I did not plan them out. I had a general concept of the plot, but as the story progressed, I kept asking myself, “How could this go wrong?” There’s an old writer’s adage — If it’s bad for the hero, it’s good for the story. So when an opportunity arose, I threw Eric a curveball.
Many have compared your work to that of Dan Brown, Michael Crichton and Wilbur Smith. Who are your favorite authors?
Oh, boy. Big question. In fiction, I’m prone to thrillers, especially the earlier stories by Daniel Silva, Nelson DeMille, Steig Larsson, and Michael Crichton. Also the Kenzie-Gennaro stories by Dennis Lehane and the “Nile” stories by Wilbur Smith.
One thing I especially liked about Crichton was his talent for making science interesting to the public (as did Carl Sagan, whom I met). As a scientist by training, I strive to do the same thing by painlessly incorporating some aspect of science in each of my novels. In Aphrodesia, it’s a bit of chemistry. In Papyrus, it’s geology and remote sensing. In Tepui, it’s botany. These days it is almost the kiss of death to say you’re trying to “educate” readers. But in my own small way, I do try to make some aspect of science interesting to readers.
You have lived in many countries. How, would you say, has your experience influenced your outlook on life and inspired your books?
I feel very fortunate to have lived in six countries outside the US and to have worked in at least thirty others. Besides helping to make me a tolerant individual, these experiences ignited my passion for foreign lands and helped to fuel my writing with colorful characters, exotic settings, and cultural contrasts.
Your bio says that your dog, Elfie, should have been named Nitro - why? Did Elfie inspire you to include Daisy, the bloodhound, in the book?
Daisy was inspired by the bloodhound I watched working at the county fair in California. Elfie is our third Old English Sheepdog, first female. She’s nearly seven years old now and has finally settled down (sort of). Compared to the males who preceded her, she’s much more hard-headed. I do believe she is also the most intelligent. But Nitro — or Rhino — still applies.

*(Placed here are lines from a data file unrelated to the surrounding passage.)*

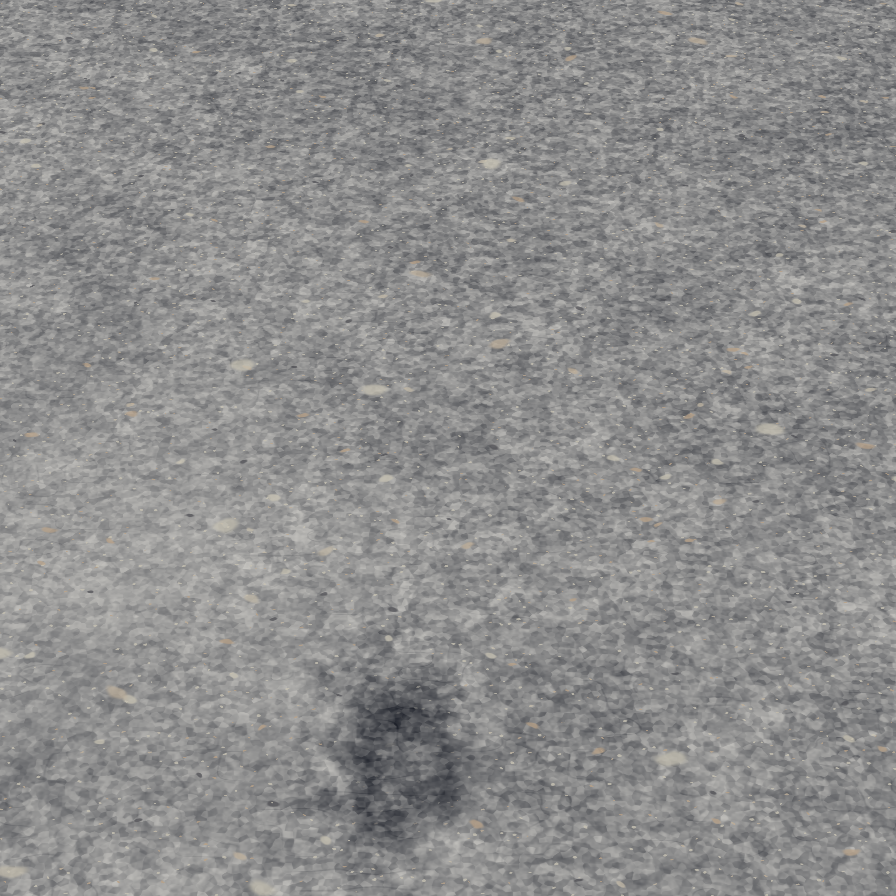
Reproduce this texture procedurally as a three.js fragment shader.

```glsl
// Worn asphalt seen at a slant: blended grey grains, pale and tan chips,
// dark pits and seams, soft dusty patches and one ragged pothole.
// Grains live on a tilted ground plane, so they shrink and flatten upwards.
varying vec2 vUv;

const vec3 PALE_CHIP = vec3(0.78, 0.76, 0.70);
const vec3 TAN_CHIP = vec3(0.72, 0.63, 0.53);
const vec3 PIT_COLOR = vec3(0.31, 0.31, 0.33);
const vec2 HOLE_CENTER = vec2(0.445, 0.155);
const vec2 HOLE_SIZE = vec2(0.082, 0.115);

float hash(vec2 p) {
  return fract(sin(dot(p, vec2(127.1, 311.7))) * 43758.5453);
}

vec2 hash2(vec2 p) {
  return vec2(hash(p), hash(p + 17.3));
}

float noise(vec2 p) {
  vec2 i = floor(p);
  vec2 f = fract(p);
  f = f * f * (3.0 - 2.0 * f);
  float low = mix(hash(i), hash(i + vec2(1.0, 0.0)), f.x);
  float high = mix(hash(i + vec2(0.0, 1.0)), hash(i + 1.0), f.x);
  return mix(low, high, f.y);
}

float fbm(vec2 p) {
  float sum = 0.0;
  float amplitude = 0.5;
  for (int i = 0; i < 4; i++) {
    sum += amplitude * noise(p);
    p = p * 2.03 + 11.7;
    amplitude *= 0.5;
  }
  return sum / 0.9375;
}

// Perspective: rows draw closer and narrower towards a horizon above the canvas.
vec2 groundPlane(vec2 uv, float horizon) {
  float depth = horizon / (horizon - uv.y);
  return vec2((uv.x - 0.5) * depth, 1.3 * uv.y * depth) + 3.0;
}

// Packed grains: soft cells of random tone, centred on zero.
float grains(vec2 p) {
  vec2 i = floor(p);
  vec2 f = fract(p);
  float sum = 0.0;
  float total = 0.0;
  for (int y = -1; y <= 1; y++) {
    for (int x = -1; x <= 1; x++) {
      vec2 o = vec2(float(x), float(y));
      vec2 d = o + hash2(i + o) - f;
      float weight = exp(-14.0 * dot(d, d));
      sum += weight * hash(i + o + 5.1);
      total += weight;
    }
  }
  return sum / total - 0.5;
}

// Sparse tilted ellipses: x is coverage, y a random tone per chip.
vec2 chips(vec2 p, float density, float radius, float seed) {
  p += 0.3 * radius * vec2(noise(p * 5.0), noise(p * 5.0 + 31.0));
  vec2 i = floor(p);
  vec2 f = fract(p);
  vec2 best = vec2(0.0);
  for (int y = -1; y <= 1; y++) {
    for (int x = -1; x <= 1; x++) {
      vec2 o = vec2(float(x), float(y));
      vec2 rnd = hash2(i + o + seed);
      float present = step(hash(i + o + seed + 9.0), density);
      float angle = (hash(i + o + seed + 3.7) - 0.5) * 1.6;
      vec2 d = o + rnd - f;
      d = mat2(cos(angle), -sin(angle), sin(angle), cos(angle)) * d;
      d.y *= 1.2 + rnd.y;
      float size = radius * (0.5 + 0.5 * rnd.x);
      float cover = present * (1.0 - smoothstep(0.5 * size, size, length(d)));
      if (cover > best.x) best = vec2(cover, rnd.y);
    }
  }
  return best;
}

vec3 addChips(vec3 color, vec2 chip, float opacity) {
  vec3 chipColor = mix(PALE_CHIP, TAN_CHIP, smoothstep(0.35, 0.8, chip.y));
  return mix(color, chipColor, chip.x * opacity);
}

void main() {
  vec2 ground = groundPlane(vUv, 2.6);

  // Broad light: a dusty area on the left and uneven wear
  vec2 dustOffset = (vUv - vec2(0.08, 0.36)) / vec2(0.36, 0.3);
  float dust = exp(-dot(dustOffset, dustOffset));
  float shade = 0.545 + 0.055 * dust;
  shade += 0.14 * (fbm(ground * 6.0) - 0.5) + 0.08 * (fbm(ground * 20.0) - 0.5);

  // Grains at three sizes, with thin dark seams between some of them
  float relief = 0.15 * grains(ground * 62.0) + 0.16 * grains(ground * 125.0);
  relief += 0.07 * (noise(ground * 230.0) - 0.5);
  float seam = 1.0 - smoothstep(0.0, 0.05, abs(noise(ground * vec2(24.0, 42.0)) - 0.5));
  relief -= 0.06 * seam * smoothstep(0.5, 0.7, noise(ground * 15.0 + 8.0));
  shade += relief * (1.0 - 0.25 * dust);

  // Pothole: ragged dark pit inside a rough, broken rim
  float rough = fbm(vUv * 16.0);
  float holeRadius = length((vUv - HOLE_CENTER) / HOLE_SIZE) + 1.1 * (rough - 0.5);
  float hole = 1.0 - smoothstep(0.45, 1.15, holeRadius);
  float rim = smoothstep(0.7, 1.1, holeRadius) * (1.0 - smoothstep(1.1, 1.7, holeRadius));
  shade += hole * (0.35 * (fbm(vUv * 32.0) - 0.5) - 0.2);
  shade += rim * 0.4 * (fbm(vUv * 38.0 + 4.0) - 0.5);
  vec3 color = shade + (shade - 0.56) * vec3(0.03, 0.0, -0.08);

  // Pits first, then chips from specks to larger stones
  float open = 1.0 - 0.8 * hole;
  color = mix(color, PIT_COLOR, 0.75 * chips(ground * 30.0, 0.035, 0.27, 71.0).x);
  color = addChips(color, chips(ground * 88.0, 0.15, 0.32, 13.0), 0.8 * open);
  color = addChips(color, chips(ground * 26.0, 0.07, 0.33, 29.0), 0.75 * open);
  color = addChips(color, chips(ground * 11.0, 0.04, 0.27, 47.0), 0.7 * open);
  gl_FragColor = vec4(color, 1.0);
}
```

While Elfie did not inspire Daisy, her immediate predecessor, Lucky, did inspire Bentley in my novel Tepui. Old English Sheepdogs are mercilessly cute — “babe magnets,” if you’re a guy looking for girls. And that’s one of the roles Bentley plays for the burn-scarred hero of Tepui.
Incidentally, Elfie has her own Facebook page and more than 350 “friends.”
Aphrodesia is a very thought provoking book. What would you want readers to take away from this book?
Beyond a riveting story (I hope) the power of scent and an appreciation of all the smells that influence us daily, from laundry softener to fine perfumes.
A recent reviewer wrote, “Never thinking I'd enjoy a book about PERFUME making, I was stunned. Interesting, provocative, fast-paced, romantic.” This captures what I hope readers will take away.
What was the most challenging part of creating Aphrodesia?
For me, plot is always the most challenging. Many authors think that’s the easiest part. And I admit I always remember characters more than plot. But I still want a plot with twists and turns, and creating that always occupies a huge amount of my time.
What are you working on right now?
I’m working on a story about an ancient book that could alter our perception of fundamental religious “truths.” Yeah, I know, it sounds like Dan Brown. But I’m striving to make it different.
Where can readers discover more of your work or interact with you?
The best place is my website: http://johnoehler.com
There you’ll find downloadable excerpts of all my novels, plus Behind-the-Scenes accounts of how I came up with the stories and some information about me, including a contact address.
In addition, Aphrodesia has a Facebook page: https://www.facebook.com/AphrodesiaANovelOfSuspense/
If you scroll down, you’ll find lots of photos of the places that figure in the story.
And there’s my author page on Amazon: http://www.amazon.com/John-Oehler/e/B00A6UZQ0I/ref=dp_byline_cont_book_1